Cooler Heads Digest 12 October 2012

12 October 2012

In the News

U.S. Biofuel Expansion Cost Developing Countries $6.6 Billion: Tufts
Marlo Lewis,, 12 October 2012

Big Bird vs. Coal
Ben Howe, Red State, 12 October 2012

House Committee Launches Another Probe into Green Bank at Energy Department
Michael Sandoval, Scribe, 11 October 2012

German Green Tax To Rise to $.07 kWh—More than 50% Average U.S. Electricity Rate!
Tom Kaeckenhoff, Reuters, 10 October 2012

DOE Is Hiding Truth about Bankrupt Abound Solar’s Defective Panels
Paul Chesser, National Legal and Policy Center, 10 October 2012

Global Coalification
Terence Corcoran, Financial Post, 10 October 2012

Europe Rejects Ban on Arctic Drilling
Arthur Nelson, Guardian, 10 October 2012

The Wind Production Tax Credit: Just the Facts
Robert Bradley, Jr., Master Resource, 9 October 2012

Electric Cars Hurt the Environment
Walter Russell Mead, American Interest, 6 October 2012

News You Can Use
How Al Gore Got Rich

According to a profile in this week’s Washington Post, Al Gore’s green energy investments have increased his worth from $2 million in 2001 to $100 million today. The article noted that much of this success is due to government subsidies for renewable energy.   

Inside the Beltway

Obama Administration Imposes Self-Defeating Tariffs on Chinese Solar Panels

On Wednesday, the Commerce Department levied tariffs from 18 percent to 240 percent on solar panels imported from China. At best, this silly policy will increase the price of electricity in America; at worst, it could be the first salvo in a harmful trade war.

Renewable energy sources like solar and wind power are expensive and unreliable, so they cannot compete with conventional energy sources in the electricity market. Instead, demand for green energy is established by Soviet-style production quotas, known as renewable energy standards. More than 30 states have enacted such standards, which force consumers to use increasing amounts of green energy.

The cheapest way to achieve these solar energy consumption mandates is to import Chinese solar panels, due to the simple fact that solar panels manufactured in China are cheaper than solar panels manufactured in America. By adding an import tax on Chinese solar panels, the Obama administration is making electricity more expensive for citizens subject to renewable energy quotas.

And that’s the best case! Invariably, trade tariffs are tit-for-tat measures. China is likely to respond in kind. This is the slippery slope to trade wars, the impact of which would be devastating to the fragile global economy.

Proponents of the import duties claim that they are necessary so that the U.S. can win a race with China to capture global market share for green energy manufacturing. This reasoning is ridiculous. As I explained above, the market for green energy is wholly a function of government favors. Unfortunately for the green energy industry, political winds are quick to change. As costs mount, politicians will rescind the government’s support, and markets will crash. It’s already happened elsewhere. Now, it’s happening here: The American wind industry claims that it will shed half its workforce if the Congress allows a single tax credit to expire.

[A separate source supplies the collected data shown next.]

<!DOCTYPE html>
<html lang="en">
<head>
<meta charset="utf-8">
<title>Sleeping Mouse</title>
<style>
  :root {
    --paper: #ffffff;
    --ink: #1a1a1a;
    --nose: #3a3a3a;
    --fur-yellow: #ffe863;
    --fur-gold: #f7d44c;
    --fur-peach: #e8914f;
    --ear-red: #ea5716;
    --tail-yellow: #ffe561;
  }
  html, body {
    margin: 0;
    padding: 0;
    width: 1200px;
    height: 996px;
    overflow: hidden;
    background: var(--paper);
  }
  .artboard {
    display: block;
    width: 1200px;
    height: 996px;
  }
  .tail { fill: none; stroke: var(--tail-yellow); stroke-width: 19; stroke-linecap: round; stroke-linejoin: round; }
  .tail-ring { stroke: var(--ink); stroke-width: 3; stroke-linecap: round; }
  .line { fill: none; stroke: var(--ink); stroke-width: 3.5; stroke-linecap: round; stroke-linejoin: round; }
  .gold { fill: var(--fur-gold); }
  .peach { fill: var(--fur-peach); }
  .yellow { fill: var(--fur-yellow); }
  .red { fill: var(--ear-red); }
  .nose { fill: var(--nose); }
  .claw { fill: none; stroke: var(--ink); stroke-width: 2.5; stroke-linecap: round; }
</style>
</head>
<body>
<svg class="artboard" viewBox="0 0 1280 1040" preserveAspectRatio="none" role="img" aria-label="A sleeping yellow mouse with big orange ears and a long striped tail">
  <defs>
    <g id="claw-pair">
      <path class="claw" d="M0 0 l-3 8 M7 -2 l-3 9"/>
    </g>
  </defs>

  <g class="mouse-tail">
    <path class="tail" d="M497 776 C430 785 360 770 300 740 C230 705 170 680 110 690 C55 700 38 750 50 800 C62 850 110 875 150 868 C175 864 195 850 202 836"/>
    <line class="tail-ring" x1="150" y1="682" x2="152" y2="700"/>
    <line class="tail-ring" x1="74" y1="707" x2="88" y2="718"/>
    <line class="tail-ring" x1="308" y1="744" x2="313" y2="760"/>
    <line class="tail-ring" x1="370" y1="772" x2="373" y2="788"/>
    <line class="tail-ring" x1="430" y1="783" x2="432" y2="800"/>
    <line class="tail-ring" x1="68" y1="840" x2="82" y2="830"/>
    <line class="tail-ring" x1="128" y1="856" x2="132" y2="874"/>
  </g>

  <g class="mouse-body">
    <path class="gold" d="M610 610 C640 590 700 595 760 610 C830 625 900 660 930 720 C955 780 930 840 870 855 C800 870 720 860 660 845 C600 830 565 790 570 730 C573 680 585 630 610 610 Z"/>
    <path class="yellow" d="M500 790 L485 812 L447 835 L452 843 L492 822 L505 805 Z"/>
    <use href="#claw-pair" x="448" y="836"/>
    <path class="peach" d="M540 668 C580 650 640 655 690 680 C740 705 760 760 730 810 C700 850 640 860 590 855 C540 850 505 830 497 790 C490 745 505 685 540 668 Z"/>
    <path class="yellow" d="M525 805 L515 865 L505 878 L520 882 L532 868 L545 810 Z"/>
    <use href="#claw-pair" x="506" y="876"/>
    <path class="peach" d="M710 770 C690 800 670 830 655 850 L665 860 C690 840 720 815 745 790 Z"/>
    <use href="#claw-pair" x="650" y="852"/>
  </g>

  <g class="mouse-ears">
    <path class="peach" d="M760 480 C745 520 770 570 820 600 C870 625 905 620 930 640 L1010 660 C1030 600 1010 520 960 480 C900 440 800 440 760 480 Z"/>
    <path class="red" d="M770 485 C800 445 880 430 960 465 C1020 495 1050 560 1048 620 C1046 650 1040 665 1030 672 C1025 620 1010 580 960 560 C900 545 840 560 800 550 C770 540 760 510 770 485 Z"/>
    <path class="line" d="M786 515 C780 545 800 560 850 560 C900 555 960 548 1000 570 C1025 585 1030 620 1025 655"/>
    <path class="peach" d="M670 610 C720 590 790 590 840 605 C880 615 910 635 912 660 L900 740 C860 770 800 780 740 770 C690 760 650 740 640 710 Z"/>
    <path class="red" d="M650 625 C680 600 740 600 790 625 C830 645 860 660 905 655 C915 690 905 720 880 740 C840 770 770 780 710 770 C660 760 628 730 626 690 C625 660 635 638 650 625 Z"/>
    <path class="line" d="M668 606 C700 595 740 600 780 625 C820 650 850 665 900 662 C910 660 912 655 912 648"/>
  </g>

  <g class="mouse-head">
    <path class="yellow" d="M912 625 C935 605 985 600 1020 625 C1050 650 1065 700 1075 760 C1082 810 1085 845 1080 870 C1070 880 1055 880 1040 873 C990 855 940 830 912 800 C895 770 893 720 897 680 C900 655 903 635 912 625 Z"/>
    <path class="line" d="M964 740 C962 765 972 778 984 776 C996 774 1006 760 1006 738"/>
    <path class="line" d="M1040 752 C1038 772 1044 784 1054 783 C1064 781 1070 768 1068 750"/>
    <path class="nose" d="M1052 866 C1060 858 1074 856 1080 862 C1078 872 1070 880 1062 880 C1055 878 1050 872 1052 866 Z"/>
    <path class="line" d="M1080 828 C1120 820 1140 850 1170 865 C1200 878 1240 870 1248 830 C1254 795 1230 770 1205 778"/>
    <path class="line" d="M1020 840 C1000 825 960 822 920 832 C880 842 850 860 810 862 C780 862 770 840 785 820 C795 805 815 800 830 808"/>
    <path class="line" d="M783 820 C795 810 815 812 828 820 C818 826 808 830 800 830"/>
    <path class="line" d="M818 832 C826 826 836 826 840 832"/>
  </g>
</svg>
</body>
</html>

Plainly, so-called “sustainable” energy is reliant on unsustainable government support. It should go without saying that this is a poor business model. When the renewable energy bubble bursts, the global industry leader will be the biggest loser. With that in mind, the supposed race with China for green technological supremacy is one the U.S. would be wise to forfeit.

Across the States

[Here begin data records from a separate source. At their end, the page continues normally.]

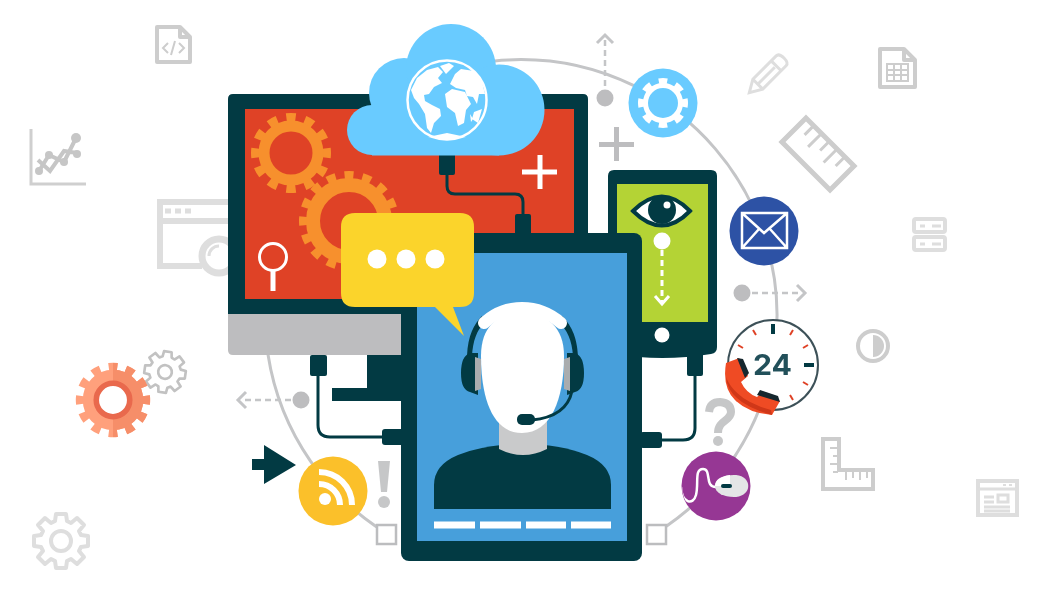
<!DOCTYPE html>
<html lang="en">
<head>
<meta charset="utf-8">
<title>Online support services</title>
<style>
:root{--ink:#023a43;--red:#df4226;--orange:#f7902d;--sky:#69cbff;--screen:#479fdb;--lime:#b4d335;--yellow:#fbd42b;--amber:#fbc02a;--navy:#2d52a5;--purple:#963794;--grey:#bdbdbf;--line:#c4c5c7;--faint:#dedede;--white:#fff}
html,body{margin:0;width:1044px;height:591px;overflow:hidden;background:var(--white)}
svg{display:block}
.ink{fill:var(--ink)}
.white{fill:var(--white)}
.cable{fill:none;stroke:var(--ink);stroke-width:3}
.faint{fill:none;stroke:var(--faint);stroke-width:4}
.mid{stroke:#cdcdcd}
.dash{fill:none;stroke:var(--line);stroke-width:2.5;stroke-dasharray:6 4}
.solid{fill:none;stroke:var(--line);stroke-width:3}
.stroke-white{fill:none;stroke:var(--white)}
.hours{font:700 29px Inter,"Open Sans",sans-serif;fill:#22505a}
</style>
</head>
<body>
<svg width="1044" height="591" viewBox="0 0 1044 591" role="img" aria-label="Computer, tablet and phone linked to a cloud, with a support agent and service icons">
<defs>
  <polygon id="gear-outline" points="-6,-20 -5,-27 5,-27 6,-20 10,-18 16,-23 23,-16 18,-10 20,-6 27,-5 27,5 20,6 18,10 23,16 16,23 10,18 6,20 5,27 -5,27 -6,20 -10,18 -16,23 -23,16 -18,10 -20,6 -27,5 -27,-5 -20,-6 -18,-10 -23,-16 -16,-23 -10,-18" stroke-linejoin="round"/>
  <g id="gear-12" fill="none" stroke="currentColor">
    <circle r="35" stroke-width="10" pathLength="24" stroke-dasharray="1 1" stroke-dashoffset="0.5"/>
    <circle r="27" stroke-width="11"/>
  </g>
  <g id="gear-16" fill="none" stroke="currentColor">
    <circle r="45" stroke-width="10" pathLength="32" stroke-dasharray="1 1" stroke-dashoffset="0.5"/>
    <circle r="36" stroke-width="14"/>
  </g>
  <g id="gear-8" fill="none" stroke="currentColor">
    <circle r="22" stroke-width="6" pathLength="16" stroke-dasharray="1 1" stroke-dashoffset="0.5"/>
    <circle r="17.5" stroke-width="5"/>
  </g>
  <clipPath id="right-half"><rect x="0" y="-40" width="40" height="80"/></clipPath>
  <clipPath id="mouse-badge"><circle cx="716" cy="486" r="34"/></clipPath>
  <filter id="soften"><feGaussianBlur stdDeviation="0.7"/></filter>
</defs>

<g id="background-icons" filter="url(#soften)">
  <g id="code-file" class="faint mid">
    <path d="M157 27H180L190 37V62H157ZM180 27V37H190" stroke-linejoin="round"/>
    <path d="M168 43L163 48L168 53M179 43L184 48L179 53M175 41L171 55" stroke-width="2"/>
  </g>
  <g id="chart" class="faint">
    <path d="M31 129V184H86" stroke-width="3" stroke="#cfcfcf"/>
    <path d="M39 171L49 155L64 162L76 138M38 160L50 171L64 151L77 153" stroke="#c6c6c6"/>
    <g fill="#c6c6c6" stroke="none"><circle cx="39" cy="171" r="4"/><circle cx="49" cy="155" r="4"/><circle cx="64" cy="162" r="4"/><circle cx="76" cy="138" r="5"/><circle cx="77" cy="154" r="4"/></g>
  </g>
  <g id="browser-search" class="faint" stroke-width="6">
    <path d="M240 202H160V266H202M160 221H240" stroke-width="6"/>
    <path d="M165 211H171M175 211H181M185 211H191" stroke-width="5"/>
    <circle cx="219" cy="256" r="17" stroke-width="7"/>
    <path d="M209 256A10 10 0 0 1 219 246" stroke-width="3"/>
  </g>
  <g id="pencil" class="faint" transform="translate(767 75) rotate(45)">
    <path d="M-7 -20Q-7 -24 0 -24T7 -20V13L0 25L-7 13ZM-7 -13H7M-7 13H7M0 -11V12" stroke-width="3"/>
  </g>
  <g id="spreadsheet-file" class="faint mid">
    <path d="M880 49H904L915 60V87H880ZM904 49V60H915" stroke-linejoin="round"/>
    <path d="M887 64H908V81H887ZM887 70H908M887 75H908M894 64V81M901 64V81" stroke-width="2"/>
  </g>
  <g id="ruler" class="faint mid" transform="translate(818 154) rotate(45)">
    <rect x="-34" y="-17" width="68" height="34" stroke-width="5"/>
    <path d="M-23 -16V-4M-12 -16V2M-1 -16V-4M10 -16V2M21 -16V-4" stroke-width="3"/>
  </g>
  <g id="server" class="faint">
    <rect x="914" y="219" width="31" height="13" rx="2"/><rect x="914" y="237" width="31" height="13" rx="2"/>
    <path d="M920 226H925M932 226H941M920 244H925M932 244H941" stroke-width="3"/>
  </g>
  <g id="contrast"><circle class="faint mid" cx="873" cy="346" r="15"/><path fill="#cdcdcd" d="M873 335A11 11 0 0 1 873 357Z"/></g>
  <g id="corner-ruler" class="faint mid">
    <path d="M823 439H839V470H873V489H823Z"/>
    <path d="M830 448H838M833 456H838M830 464H838M833 472H838M846 472V480M853 472V478M860 472V480M867 472V478" stroke-width="2"/>
  </g>
  <g id="web-page" class="faint">
    <rect x="978" y="481" width="39" height="34"/>
    <path d="M978 489H1017M984 497H994M984 502H994M984 507H1010M984 511H1010" stroke-width="3"/>
    <rect x="998" y="495" width="10" height="7" stroke-width="3"/><path d="M1003 485H1006M1009 485H1012" stroke-width="2"/>
  </g>
  <g id="grey-gears" class="faint">
    <g transform="translate(61 541)"><use href="#gear-outline"/><circle r="10"/></g>
    <g transform="translate(165 372) rotate(8) scale(.76)" stroke="#c2c2c2"><use href="#gear-outline" stroke-width="3.5"/><circle r="9" stroke-width="3.5"/></g>
  </g>
  <g id="coral-gear" transform="translate(113 400) scale(.93)">
    <g color="#ffa07c"><use href="#gear-12"/><circle r="23" fill="#ffa07c"/></g>
    <g color="#f68e69" clip-path="url(#right-half)"><use href="#gear-12"/><circle r="23" fill="#f68e69"/></g>
    <circle r="18" class="white" stroke="#e9694d" stroke-width="6"/>
  </g>
</g>

<g id="orbit">
  <path class="solid" d="M386 533A256 256 0 1 1 656 533"/>
  <g fill="#fff" stroke="#bcbdbf" stroke-width="2.5"><rect x="377" y="525" width="19" height="19"/><rect x="647" y="525" width="19" height="19"/></g>
</g>

<g id="pointers">
  <path class="dash" d="M605 96V38M742 293H802M301 400H242"/>
  <path class="solid" d="M597 43L605 35L613 43M797 285L805 293L797 301M246 392L238 400L246 408"/>
  <g fill="var(--grey)"><circle cx="605" cy="98" r="8.5"/><circle cx="742" cy="293" r="8.5"/><circle cx="301" cy="400" r="8.5"/>
  <rect x="599" y="142" width="35" height="5"/><rect x="614" y="127" width="5" height="34"/></g>
  <g id="exclamation" fill="#c6c7c8"><path d="M378 461H390L387 492H381Z"/><circle cx="384" cy="502" r="6"/></g>
  <g id="question"><path d="M709 412Q710 402 720 402Q731 403 731 412C731 421 718 420 718 433" fill="none" stroke="#c6c7c8" stroke-width="8"/><circle cx="718" cy="441" r="5" fill="#c6c7c8"/></g>
  <polygon class="ink" points="252,459 264,459 264,445 296,465 264,484 264,470 252,470"/>
</g>

<g id="monitor">
  <path class="ink" d="M367 350H420V401H332V388H367Z"/>
  <path class="ink" d="M228 314V99Q228 94 233 94H583Q588 94 588 99V314Z"/>
  <path fill="var(--grey)" d="M228 314H420V355H233Q228 355 228 350Z"/>
  <rect x="245" y="109" width="329" height="190" fill="var(--red)"/>
  <g color="var(--orange)"><use href="#gear-12" transform="translate(291 153)"/><use href="#gear-16" transform="translate(349 221)"/></g>
  <g id="magnifier" class="stroke-white"><circle cx="273" cy="257" r="13.5" stroke-width="3"/><path d="M273 270V291" stroke-width="5"/></g>
  <path class="stroke-white" stroke-width="5" d="M522 172H557M540 155V189"/>
</g>

<g id="phone">
  <path class="ink" d="M608 176Q608 170 614 170H711Q717 170 717 176V347Q717 353 711 354Q662 362 614 354Q608 353 608 347Z"/>
  <rect x="617" y="184" width="91" height="138" fill="var(--lime)"/>
  <g id="eye">
    <path d="M633 211Q662 182 690 211Q662 240 633 211Z" class="white" stroke="var(--ink)" stroke-width="4"/>
    <circle cx="662" cy="210" r="14" class="ink"/><circle cx="667" cy="205" r="3.5" class="white"/>
  </g>
  <circle cx="662" cy="241" r="8.5" class="white"/>
  <path class="stroke-white" stroke-width="3" stroke-dasharray="6 4" d="M662 250V302"/>
  <path class="stroke-white" stroke-width="3" d="M655 296L662 304L669 296"/>
  <circle cx="662" cy="335" r="7.5" class="white"/>
</g>

<g id="cables">
  <path class="cable" d="M447 173V186Q447 194 455 194H515Q523 194 523 202V217M318 373V425Q318 437 330 437H386M695 373V428Q695 440 683 440H660"/>
  <g class="ink"><rect x="439" y="153" width="16" height="22" rx="2"/><rect x="515" y="214" width="16" height="24" rx="2"/><rect x="310" y="355" width="17" height="21" rx="2"/><rect x="382" y="429" width="22" height="16" rx="3"/><rect x="687" y="352" width="16" height="24" rx="2"/><rect x="640" y="432" width="22" height="16" rx="3"/></g>
</g>

<g id="cloud">
  <g fill="var(--sky)"><circle cx="372" cy="130" r="25"/><circle cx="404" cy="93" r="35"/><circle cx="451" cy="69" r="45"/><circle cx="499" cy="110" r="45.5"/><rect x="372" y="85" width="127" height="70.5"/></g>
  <g id="globe">
    <circle cx="447" cy="100" r="39.5" class="stroke-white" stroke-width="2.5"/>
    <g class="white">
      <path d="M411 90L417 78L427 70L438 67L443 72L438 78L442 83L434 87L429 94L424 95L425 101L432 105L440 109L441 116L434 123L431 133L427 128L425 114L419 104L414 98Z"/>
      <path d="M440 66L449 63L454 66L446 74ZM450 84L455 74L461 69L474 71L482 82L485 94L479 94L477 104L473 97L467 96L465 90L456 88ZM445 94L452 89L465 92L471 104L466 110L464 123L458 126L455 113L447 107ZM474 112L482 109L478 123L472 119ZM470 114L473 119L471 122ZM428 137L447 133L466 137L447 140Z"/>
    </g>
  </g>
</g>

<g id="tablet">
  <rect x="401" y="233" width="241" height="328" rx="8" class="ink"/>
  <rect x="417" y="253" width="210" height="288" fill="var(--screen)"/>
  <g id="agent">
    <path class="ink" d="M434 509V485Q434 465 458 455Q486 444 522 444Q560 444 587 455Q611 465 611 485V509Z"/>
    <path fill="#c9cacb" d="M499 415H547V449Q523 461 499 449Z"/>
    <path class="white" d="M481 356C481 327 497 313 522 313S564 327 564 356C564 399 551 433 522 433S481 399 481 356Z"/>
    <path class="ink" d="M467 356C468 335 474 324 482 316L485 322C477 330 473 340 472 356ZM578 356C577 335 570 324 562 316L559 322C567 330 572 340 573 356Z"/>
    <path class="stroke-white" stroke-width="12" stroke-linecap="round" d="M484 323Q500 308 522 308T561 323"/>
    <path class="ink" d="M475 353H470Q461 356 461 373T470 392L478 395V353ZM569 353H575Q584 356 584 373T575 392L567 395V353Z"/>
    <path fill="#a9acae" d="M475 357L481 359V389L475 391ZM570 357L564 359V389L570 391Z"/>
    <path class="cable" d="M572 391C568 410 553 418 532 420"/>
    <rect class="ink" x="517" y="414" width="18" height="11" rx="5"/>
  </g>
  <path class="stroke-white" stroke-width="7" d="M434 525H475M480 525H521M526 525H566M571 525H611"/>
</g>

<g id="speech-bubble">
  <path fill="var(--yellow)" d="M355 213H460Q474 213 474 227V293Q474 307 460 307H453L464 336L435 307H355Q341 307 341 293V227Q341 213 355 213Z"/>
  <g class="white"><circle cx="377" cy="259" r="9.5"/><circle cx="406" cy="259" r="9.5"/><circle cx="435" cy="259" r="9.5"/></g>
</g>

<g id="service-badges">
  <g id="settings-badge" transform="translate(663 103)" color="#fff"><circle r="34.5" fill="var(--sky)"/><use href="#gear-8"/></g>
  <g id="mail-badge"><circle cx="764" cy="231" r="34.5" fill="var(--navy)"/><path class="stroke-white" stroke-width="2.5" d="M742 213H787V248H742ZM742 213L764 233L787 213M742 248L759 229M787 248L770 229"/></g>
  <g id="feed-badge"><circle cx="333" cy="491" r="34.5" fill="var(--amber)"/><circle cx="325" cy="499" r="6" class="white"/><path class="stroke-white" stroke-width="6" d="M319 484A21 21 0 0 1 340 505M319 472A33 33 0 0 1 352 505"/></g>
  <g id="mouse-badge-art"><circle cx="716" cy="486" r="34.5" fill="var(--purple)"/>
    <g clip-path="url(#mouse-badge)"><path class="stroke-white" stroke-width="2.5" d="M681 487C682 503 693 506 696 495C699 484 694 469 703 469C712 469 704 487 716 487"/>
    <path fill="#e4e5e6" d="M734 475C753 475 753 497 734 497C724 497 715 493 715 486S724 475 734 475Z"/><path class="white" d="M730 475Q715 477 715 486H730Z"/><rect x="721" y="484" width="11" height="4" rx="2" class="ink"/></g>
  </g>
  <g id="hours-badge">
    <circle cx="773" cy="365" r="45" class="white" stroke="#3d5158" stroke-width="2"/>
    <path stroke="var(--ink)" stroke-width="4" d="M773 324V334M804 365H814"/>
    <path stroke="var(--red)" stroke-width="2" d="M753 330L756 335M738 345L743 348M793 330L790 335M808 345L803 348M808 385L803 382M793 400L790 395"/>
    <text class="hours" x="753" y="375" textLength="39" lengthAdjust="spacingAndGlyphs">24</text>
    <path fill="#ef4b24" d="M726 363L739 358L748 376L741 382Q746 393 757 397L762 392L780 401L772 415Q748 413 735 400Q722 387 726 363Z"/>
    <path fill="#cf3718" d="M726 377Q728 403 772 415L771 410Q735 400 726 377Z"/>
    <path fill="#16272e" d="M737 358L743 359L749 373L745 378ZM760 390L778 396L780 402L757 395Z"/>
  </g>
</g>
</svg>
</body>
</html>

Despite Deficit, California Gives $10 Million to Troubled Green Car Company

California, which faces a $16 billion budget shortfall, this week committed $10 million in taxpayer funds to Tesla Motors, a manufacturer of luxury electric vehicles. Recent news reports suggest the State’s investment is a big risk.  According to a New York Times article last Friday, Tesla Motors had to restructure a stimulus-backed loan from the Department of Energy, in order to cope with an apparent cash crunch.

Around the World

Ethanol Is Making Food More Expensive for Poor People

This week ActionAid released a new report, “Fueling the Food Crisis,” on how U.S. ethanol policy is making it harder for the world's poorest people to feed themselves. According to the study, American farmers are diverting almost 40 percent of the country’s corn crop into biofuel production, which has resulted in $11.6 billion in higher food prices for corn-importing countries over the last six years. More than half ($6.6 billion) of that was borne by developing nations, where a high percentage of household income is spent on food.

The reason that American motorists are burning food for fuel is a 2007 law enacted by the Congress that established an ethanol production quota known as the Renewable Fuels Standard. This year, the law mandates that 13 billion gallons of ethanol—equal to about 150 billion pounds of corn—be incorporated into the U.S. fuel supply. In addition to making food more expensive, the ethanol mandate also harms the U.S. livestock industry. To read more about the ills of U.S. ethanol policy, read these comments submitted to the EPA this week by CEI Senior Fellow Marlo Lewis.

The Cooler Heads Digest is the weekly e-mail publication of the Cooler Heads Coalition. For the latest news and commentary, check out the Coalition’s website,